Expecting an economic recovery to boost demand for everything from concrete to rare earth minerals, investors are bidding up prices ahead of an anticipated bull market in commodities.
Investment managers are telling clients to buy in, with some seeing the chance of a new “supercycle,” a repeat of the early 2000s when China’s rapid industrialization sent prices for oil and metals to record highs.
“It’s easy, and largely accurate” to frame the commodity outlook as a “V-shaped vaccine trade” driven by pent-up demand coupled to government stimulus spending around the world, said a recent Goldman Sachs research note quoted by the Financial Times.
“What is key, however, is that this recovery in commodity prices will actually be the beginning of a much longer structural bull market for commodities,” the note added.
Commodities have been unfavored by investors for years and largely abandoned when the global economy froze a year ago. Investors’ views changed last spring when China reopened its industries to supply goods to countries whose economies were still shut down.
Over the last 12 months, soybean prices are up 50 percent and copper’s cost has risen 40 percent. Benchmark Brent crude oil’s price has climbed back to its pre-pandemic level of around $60 a barrel.
A collection of 27 commodities routinely monitored by Summerhaven Investment Management shows prices up for all 27 during the six months ending in mid-January.
“We’ve looked back 50 years and we’ve never seen this basket of commodities all go up at once,” managing partner Kurt Nelson commented to the Times.
“Since 2010, we have seen equity markets rally, a strong dollar, interest rates trend lower, and inflation expectations decline,” Eliot Geller, partner at CoreCommodity Management, noted to the Times.
“Today, we have the threat of rising inflation, a weaker dollar, and interest rates that are already zero or negative,” he said.
TREND FORECAST: As we have long forecast, the bull run markets have been driven by unprecedented stimulus spending by governments that have in turn ballooned the debt bubble, thus, the fears that the fast-rising markets juiced by cheap money will spike inflation.
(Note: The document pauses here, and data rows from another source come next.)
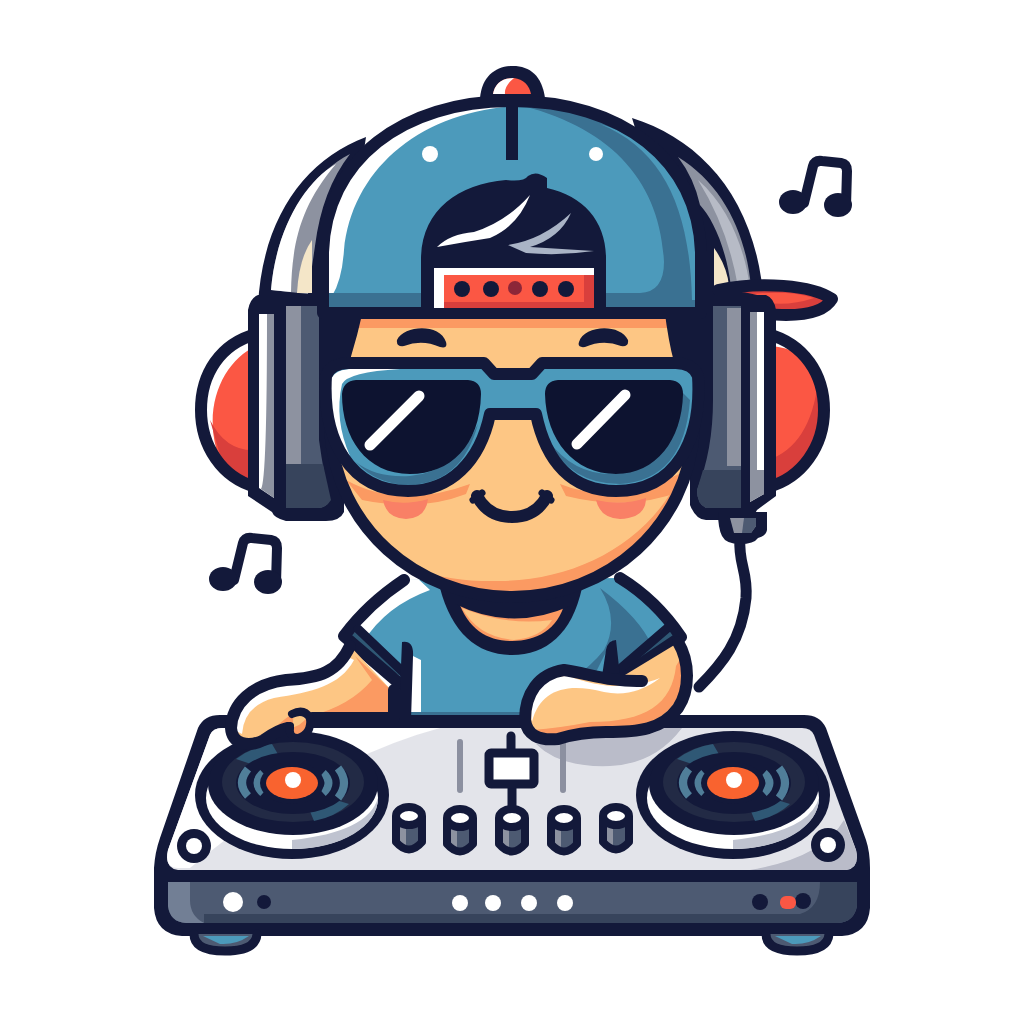
<!DOCTYPE html>
<html lang="en">
<head>
<meta charset="utf-8">
<title>DJ mascot</title>
<style>
:root{--ink:#13193a;--blue:#4c9abb;--blue-dark:#3a7192;--blue-deep:#2f5875;--skin:#fdc684;--skin-shade:#fb9a62;--red:#fb5744;--red-dark:#d93f3c;--grey:#8d92a0;--slate:#4d5a72;--slate-dark:#37445c;--panel:#e3e4ea;--white:#fff;--night:#0d1330}
html,body{margin:0;background:var(--white);overflow:hidden}
svg{display:block;width:1024px;height:1024px}
.line{fill:none;stroke:var(--ink);stroke-width:12;stroke-linecap:round;stroke-linejoin:round}
.thin{stroke-width:9}
.ink{fill:var(--ink)}.night{fill:var(--night)}.blue{fill:var(--blue)}.blue-dark{fill:var(--blue-dark)}.blue-deep{fill:var(--blue-deep)}
.skin{fill:var(--skin)}.skin-shade{fill:var(--skin-shade)}.red{fill:var(--red)}.red-dark{fill:var(--red-dark)}
.grey{fill:var(--grey)}.slate{fill:var(--slate)}.slate-dark{fill:var(--slate-dark)}.panel{fill:var(--panel)}.white{fill:var(--white)}
.shine{fill:none;stroke:var(--white);stroke-linecap:round}
</style>
</head>
<body>
<svg viewBox="0 0 1024 1024" role="img" aria-label="Cartoon DJ in a backwards cap, sunglasses and headphones playing a mixing deck">
<defs>
<clipPath id="cap-shape"><path d="M323 313V252C326 160 402 101 512 101S698 160 701 252V313Z"/></clipPath>
<clipPath id="face-shape"><path d="M330 310V430C336 526 416 597 512 597S688 526 694 430V310Z"/></clipPath>
<clipPath id="shirt-shape"><path d="M404 580Q368 604 344 638L400 676V722H620V670L682 636Q656 600 622 578Z"/></clipPath>
<clipPath id="left-pad"><path d="M256 334C220 344 201 374 201 410S222 478 256 487Z"/></clipPath>
<clipPath id="right-pad"><path d="M768 334C804 344 824 374 824 410S802 478 768 487Z"/></clipPath>
<g id="note">
<path class="line" style="stroke-width:10" d="M804 203L813 166Q815 160 822 161L841 163Q847 164 847 171L846 206"/>
<ellipse class="ink" cx="793" cy="202" rx="14" ry="12"/><ellipse class="ink" cx="838" cy="205" rx="14" ry="12"/>
</g>
<g id="turntable">
<ellipse class="ink" cx="292" cy="795" rx="97" ry="64"/>
<ellipse class="white" cx="292" cy="798" rx="86" ry="51"/>
<path fill="#bfc3d0" d="M292 849C342 849 378 826 378 798Q368 832 292 840Z"/>
<ellipse class="ink" cx="293" cy="784" rx="85" ry="51"/>
<ellipse fill="#222a45" cx="293" cy="782" rx="71" ry="40"/>
<path class="blue-deep" d="M236 759Q252 747 272 744L279 756Q264 758 254 765ZM349 804Q335 817 314 821L309 809Q324 806 333 799Z"/>
<ellipse class="ink" cx="293" cy="783" rx="57" ry="31"/>
<path fill="none" stroke="#507e99" stroke-width="8" d="M248 796Q236 783 248 769M263 793Q252 783 263 773M323 793Q334 783 323 773M338 798Q350 783 338 768"/>
<ellipse class="ink" cx="292" cy="783" rx="32" ry="21"/>
<ellipse fill="#f9632f" cx="292" cy="783" rx="26" ry="16"/><circle class="white" cx="293" cy="780" r="8"/>
</g>
<g id="knob">
<path class="slate" d="M396 816V842Q409 855 422 842V816Z"/><path class="grey" d="M396 816H406V849Q398 846 396 842Z"/>
<ellipse class="white" cx="409" cy="816" rx="13" ry="9"/>
<path class="line thin" style="stroke-width:8" d="M396 816V842Q409 857 422 842V816M396 816A13 9 0 0 1 422 816A13 9 0 0 1 396 816"/>
</g>
<g id="foot">
<path class="slate" d="M194 934H257Q255 951 225 951T194 934Z"/><path class="blue" d="M203 936H249Q236 945 220 944Z"/>
<path class="line" style="stroke-width:9" d="M194 934Q194 951 225 951T257 934"/>
</g>
</defs>

<rect class="white" width="1024" height="1024"/>
<g id="music-notes"><use href="#note"/><use href="#note" transform="translate(-570 377)"/></g>

<g id="shirt">
<g clip-path="url(#shirt-shape)">
<rect class="blue" x="330" y="570" width="370" height="160"/>
<path class="white" d="M414 575Q374 603 352 634L364 641Q386 606 430 590ZM409 654L421 660V722H409Z"/>
<path class="blue-dark" d="M600 588Q640 618 652 646L617 672L612 640L596 672V722H400L404 712H520Q580 680 604 650Q620 620 600 588Z"/>
<path class="blue-deep" d="M348 638L360 627L402 668V692ZM620 666L674 626L686 640L624 684Z"/>
</g>
<path class="ink" d="M440 588C452 634 478 655 512 655S572 634 582 588Z"/>
<path class="skin-shade" d="M458 600C468 630 488 641 512 641S558 630 565 602Z"/>
<path class="skin" d="M462 608Q478 637 514 640Q542 637 552 620Q505 626 462 608Z"/>
<path class="ink" d="M455 590H570V606Q512 632 455 604Z"/>
<path class="line" d="M404 580Q368 604 344 636L400 684M620 578Q656 600 681 637L620 678"/>
<path class="line thin" d="M358 629L404 673M671 625L620 669"/>
<path class="ink" d="M402 642Q414 640 413 656L411 720H398L400 690ZM616 640Q608 640 606 650L602 676H620Z"/>
</g>

<path id="cable" class="line" style="stroke-width:11" d="M740 538C738 565 748 570 746 598C742 640 722 664 699 687"/>

<g id="headband">
<path class="ink" d="M258 306C262 220 304 160 366 137L340 310ZM632 118C702 140 758 200 764 306H690Z"/>
<path class="grey" d="M271 290C276 226 308 176 350 154Q322 190 315 246L308 294Z"/>
<path class="white" d="M271 290C276 230 304 182 336 164C300 206 292 244 291 292Z"/>
<path fill="#f4e6c8" d="M297 293Q299 258 312 240V293Z"/>
<path class="grey" d="M678 157C722 184 746 232 751 287H731C726 246 712 218 700 205Q694 178 678 157Z"/>
<path fill="#b7bbc6" d="M698 180C728 206 744 246 750 287H738Q728 228 698 180Z"/>
<path fill="#f4e6c8" d="M714 248Q727 266 729 286H714Z"/>
</g>

<g id="visor">
<path class="red-dark" d="M718 290C760 282 810 286 831 299C822 314 790 316 760 313Z"/>
<path class="red" d="M752 294Q790 290 814 298Q790 306 768 303Z"/>
<path class="line" d="M718 290C760 281 812 285 832 299C822 316 790 317 758 313M722 297Q748 296 766 305"/>
</g>

<g id="ear-pads">
<g clip-path="url(#left-pad)"><rect class="red" x="190" y="325" width="70" height="170"/><path class="white" d="M256 328C190 340 180 420 216 448C204 400 226 360 256 346Z"/><path class="red-dark" d="M210 420Q226 452 256 450V490H230Z"/></g>
<g clip-path="url(#right-pad)"><rect class="red" x="764" y="325" width="70" height="170"/><path class="white" d="M768 330Q798 340 812 364Q792 346 768 346Z"/><path class="red-dark" d="M768 460Q810 446 818 382L832 400Q826 480 768 492Z"/></g>
<path class="line" d="M256 334C220 344 201 374 201 410S222 478 256 487M768 334C804 344 824 374 824 410S802 478 768 487"/>
</g>

<g id="ear-cups">
<path class="ink" d="M258 295H344V512Q340 521 326 521H286Q274 518 272 512L248 496V310Q250 298 258 295ZM766 295H690V505Q696 520 706 520H742Q754 518 757 510L776 496V310Q774 298 766 295Z"/>
<path class="white" d="M259 314H274V498L259 488Z"/><path class="grey" d="M267 314H274V498L261 489Q267 480 267 314Z"/>
<path class="slate" d="M286 306H319V440Q324 476 330 500Q326 508 318 508H286Z"/><path class="grey" d="M286 306H301V465H286Z"/><path class="slate-dark" d="M286 464H323L331 500Q326 508 318 508H286Z"/>
<path class="slate" d="M713 306H741V508H706Q697 504 697 490Q713 450 713 400Z"/><path class="grey" d="M727 308H741V466H727Z"/><path class="slate-dark" d="M703 470H741V508H706Q697 504 697 490Z"/>
<path class="white" d="M750 312H764V494L750 502Z"/><path class="grey" d="M750 312H757V498L750 502ZM750 470H764V494L750 502Z"/>
<path class="ink" d="M718 512H767V530Q766 536 758 538Q754 544 740 544T722 536Q718 528 718 512Z"/><path class="grey" d="M730 518H756V526L751 533H734Z"/><path class="slate" d="M744 518H756V526L751 533H742Z"/>
</g>

<g id="face">
<g clip-path="url(#face-shape)">
<rect class="skin" x="320" y="300" width="390" height="310"/>
<path class="skin-shade" d="M350 318H675V328H350ZM694 440C670 530 590 580 500 581Q450 582 420 570L450 606H620L700 520Z"/>
<path class="skin-shade" d="M346 480Q400 510 470 484L466 494Q420 512 362 500ZM560 484Q620 508 690 468L684 490Q630 512 566 496Z"/>
<path class="white" d="M336 460C346 524 390 570 448 590L430 598L330 520Z"/>
<path class="ink" d="M324 306H364Q358 334 350 360H324ZM664 306H704V362H674Q668 340 664 306Z"/>
</g>
<path fill="#f98066" d="M383 500Q405 506 428 499Q426 518 406 519Q386 518 383 500ZM596 500Q622 506 646 498Q646 518 620 519Q600 518 596 500Z"/>
<path class="line" d="M330 315V430C336 526 416 597 512 597S688 526 694 430V315"/>
<path class="ink" d="M397 340C404 325 440 323 446 342Q448 349 440 347Q422 339 404 346Q396 347 397 340ZM579 342C584 325 620 323 628 340Q629 347 621 346Q603 339 585 347Q577 348 579 342Z"/>
<path class="line" d="M477 496Q488 517 512 517T547 496"/>
<path class="line" style="stroke-width:7" d="M473 500L482 493M542 493L551 500"/>
</g>

<g id="cap">
<path class="ink" d="M480 98C482 76 496 66 513 66S542 76 545 98Z"/>
<path class="red" d="M493 94Q496 78 514 78Q528 80 531 94Z"/><path class="white" d="M493 94Q496 78 514 78Q504 86 505 94Z"/>
<g clip-path="url(#cap-shape)">
<rect class="blue" x="310" y="90" width="400" height="230"/>
<path class="white" d="M320 294V240C330 150 410 100 520 106C420 110 352 170 344 250Q342 280 332 296Z"/>
<path class="blue-dark" d="M515 104C630 106 700 180 703 250V316H320V293H640Q664 292 664 262C660 180 610 126 515 104Z"/>
<path class="blue" d="M600 124C664 150 690 210 692 300H699V240Q676 146 600 124Z"/>
</g>
<path class="line" d="M323 313V252C326 160 402 101 512 101S698 160 701 252V313Z"/>
<path class="line" style="stroke-width:12;stroke-linecap:butt" d="M512 104V160"/>
<circle class="white" cx="430" cy="154" r="8"/><circle class="white" cx="596" cy="154" r="7"/>
<path class="ink" d="M421 316V258C422 210 458 184 506 180Q524 182 528 176Q536 170 547 178V188C584 196 606 222 606 258V316Z"/>
<path class="white" d="M437 247Q450 234 474 232Q506 222 530 195Q518 226 490 238Q464 242 437 247Z"/>
<path fill="#aab4c6" d="M508 245Q542 240 571 213Q560 238 530 247L594 251Q560 256 526 253Z"/>
<rect class="red" x="434" y="270" width="160" height="38"/><path class="white" d="M434 268H594V275H444V308H434Z"/><path class="red-dark" d="M584 275H594V308H444V302H584Z"/>
<g class="ink"><circle cx="462" cy="289" r="8"/><circle cx="491" cy="289" r="8"/><circle cx="515" cy="288" r="7" fill="#8c2638"/><circle cx="540" cy="289" r="8"/><circle cx="566" cy="289" r="8"/></g>
</g>

<g id="sunglasses">
<path class="blue" d="M326 376Q330 364 348 363H484L494 374H532L542 363H676Q694 364 698 376C702 440 676 491 616 491C572 491 546 462 536 416H490C480 462 450 491 408 491C350 491 322 440 326 376Z"/>
<path class="white" d="M329 384Q332 370 350 369H400Q348 372 342 384Q334 420 350 456Q326 426 329 384Z"/>
<path class="blue-dark" d="M690 400Q684 480 620 484Q570 484 548 440Q574 476 616 474Q668 468 680 390ZM356 462Q376 478 410 476Q456 472 478 424Q462 484 408 485Q376 484 356 462Z"/>
<path class="line" d="M326 376Q330 364 348 363H484L494 374H532L542 363H676Q694 364 698 376C702 440 676 491 616 491C572 491 546 462 536 414H490C480 462 450 491 408 491C350 491 322 440 326 376Z"/>
<path class="night" d="M342 394Q343 381 356 380H468Q481 381 481 394C480 446 450 474 410 474C366 474 342 438 342 394ZM545 394Q545 381 558 380H670Q683 381 683 394C682 440 656 474 616 474C574 474 546 440 545 394Z"/>
<path class="shine" stroke-width="11" d="M370 445L419 396M577 444L625 395"/>
</g>

<g id="mixing-deck">
<path class="ink" d="M198 728Q204 715 220 715H804Q820 715 826 728L866 840Q870 852 870 868V908Q868 934 842 936H182Q156 934 154 908V868Q155 852 160 838Z"/>
<path class="panel" d="M210 735Q213 728 222 728H802Q811 728 814 735L856 850Q860 868 846 870H178Q164 868 168 850Z"/>
<path class="white" d="M210 735Q213 728 222 728H440Q320 760 190 868H178Q164 868 168 850Z"/>
<path fill="#babcc9" d="M536 744Q560 768 610 766Q655 764 682 728H640ZM750 870Q822 858 844 820L856 850Q860 868 846 870Z"/>
<path class="slate" d="M168 882H857V906Q854 922 838 923H186Q170 922 168 906Z"/>
<path fill="#727f95" d="M168 882H190V900Q190 916 204 923H186Q170 922 168 906Z"/>
<path class="slate-dark" d="M820 882H857V906Q854 922 838 923H204V914H800Q820 908 820 882Z"/>
<use href="#foot"/><use href="#foot" x="572"/>
<use href="#turntable"/><use href="#turntable" x="441"/>
<path d="M460 742V790M563 742V790" stroke="#8c90a0" stroke-width="6" stroke-linecap="round"/>
<path class="line" style="stroke-width:9" d="M511 736V752M512 786V812"/><rect class="white line" style="fill:var(--white);stroke-width:9" x="489" y="753" width="45" height="31" rx="2"/>
<use href="#knob"/><use href="#knob" x="51" y="2"/><use href="#knob" x="103" y="2"/><use href="#knob" x="155" y="2"/><use href="#knob" x="207"/>
<circle class="ink" cx="194" cy="846" r="17"/><circle class="white" cx="194" cy="846" r="8"/><circle class="ink" cx="828" cy="845" r="17"/><circle class="white" cx="828" cy="845" r="8"/>
<g class="white"><circle cx="233" cy="902" r="10"/><circle cx="460" cy="903" r="8"/><circle cx="493" cy="903" r="8"/><circle cx="529" cy="903" r="8"/><circle cx="565" cy="903" r="8"/></g>
<circle class="ink" cx="264" cy="902" r="7"/><circle class="ink" cx="760" cy="902" r="8"/><circle class="ink" cx="803" cy="901" r="8"/><rect class="red" x="780" y="896" width="16" height="13" rx="6"/>
</g>

<g id="left-arm">
<path class="skin" d="M350 646C338 672 320 680 286 682C256 686 236 704 233 728C234 742 246 746 262 740Q276 730 288 728Q284 740 298 738Q310 734 310 718H393V692Z"/>
<path class="white" d="M346 656C332 678 304 682 280 686C252 692 236 706 234 730L242 734Q244 706 274 698C312 692 340 686 354 660Z"/>
<path class="skin-shade" d="M310 716Q350 706 372 680L355 656L393 692V717ZM260 741Q280 722 292 714Q296 722 288 730ZM288 728Q300 728 308 716Q312 732 298 738Q288 738 288 728Z"/>
<path class="line" d="M350 646C338 672 320 678 286 680C252 684 232 704 231 728C232 744 248 748 264 740Q278 730 288 728M394 690V718H312"/>
<path class="line" style="stroke-width:8" d="M292 714Q304 708 310 718Q312 734 298 738Q288 738 290 726"/>
</g>

<g id="right-arm">
<path class="skin" d="M620 678L676 644C690 662 688 690 678 704C664 726 640 732 606 732Q580 732 558 738Q530 742 526 722C526 700 534 682 560 674C590 678 610 684 634 681Z"/>
<path class="white" d="M532 722C528 700 540 676 568 676C600 688 630 690 660 678Q634 698 604 692C566 682 540 690 532 722Z"/>
<path class="skin-shade" d="M682 656C688 690 676 728 606 732Q580 732 558 738Q540 740 532 730Q560 728 590 722C646 722 672 704 676 666Z"/>
<path class="line" d="M678 642C690 662 690 690 678 708C662 730 638 732 606 732Q580 732 558 739Q528 742 525 720C525 694 538 674 564 670C590 674 612 682 642 681"/>
</g>
</svg>
</body>
</html>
Therefore, fund managers have been buying commodities, which are inflation hedges because the price of commodities rises in tandem with inflation.
And with most commodities priced in dollars; with the dollar’s value shrinking... and expected to keep declining, commodities have become cheaper.
Also, as inflation spikes, so, too, will dollar-based precious metals.
TRENDPOST: Helping to push inflation higher, China’s producer price index rose 0.3 percent in January, the first month in the past 11 that the cost of manufactured goods has risen.
The rise is due to a 1-percent bump in domestic demand, fueled by the country’s construction boom, the National Bureau of Statistics reported. However, China’s consumer price index remained negative at -0.3 percent for the month as households remain cautious about spending.
Inflation in the price of consumer goods, excluding food and energy, turned negative for the first time in more than ten years.
As reported in the Financial Times, consumer prices are likely to rise in the coming months, analysts at Capital Economics predicted in a recent research report, adding that the consumer price index is likely to reach 2 percent by July.
While they forecast China's central bank "will tighten policy this year," we disagree. We forecast Beijing will do what it must to keep its economy roaring as it re-ignites its “Belt and Road” initiative, which has slowed down during the global lockdowns.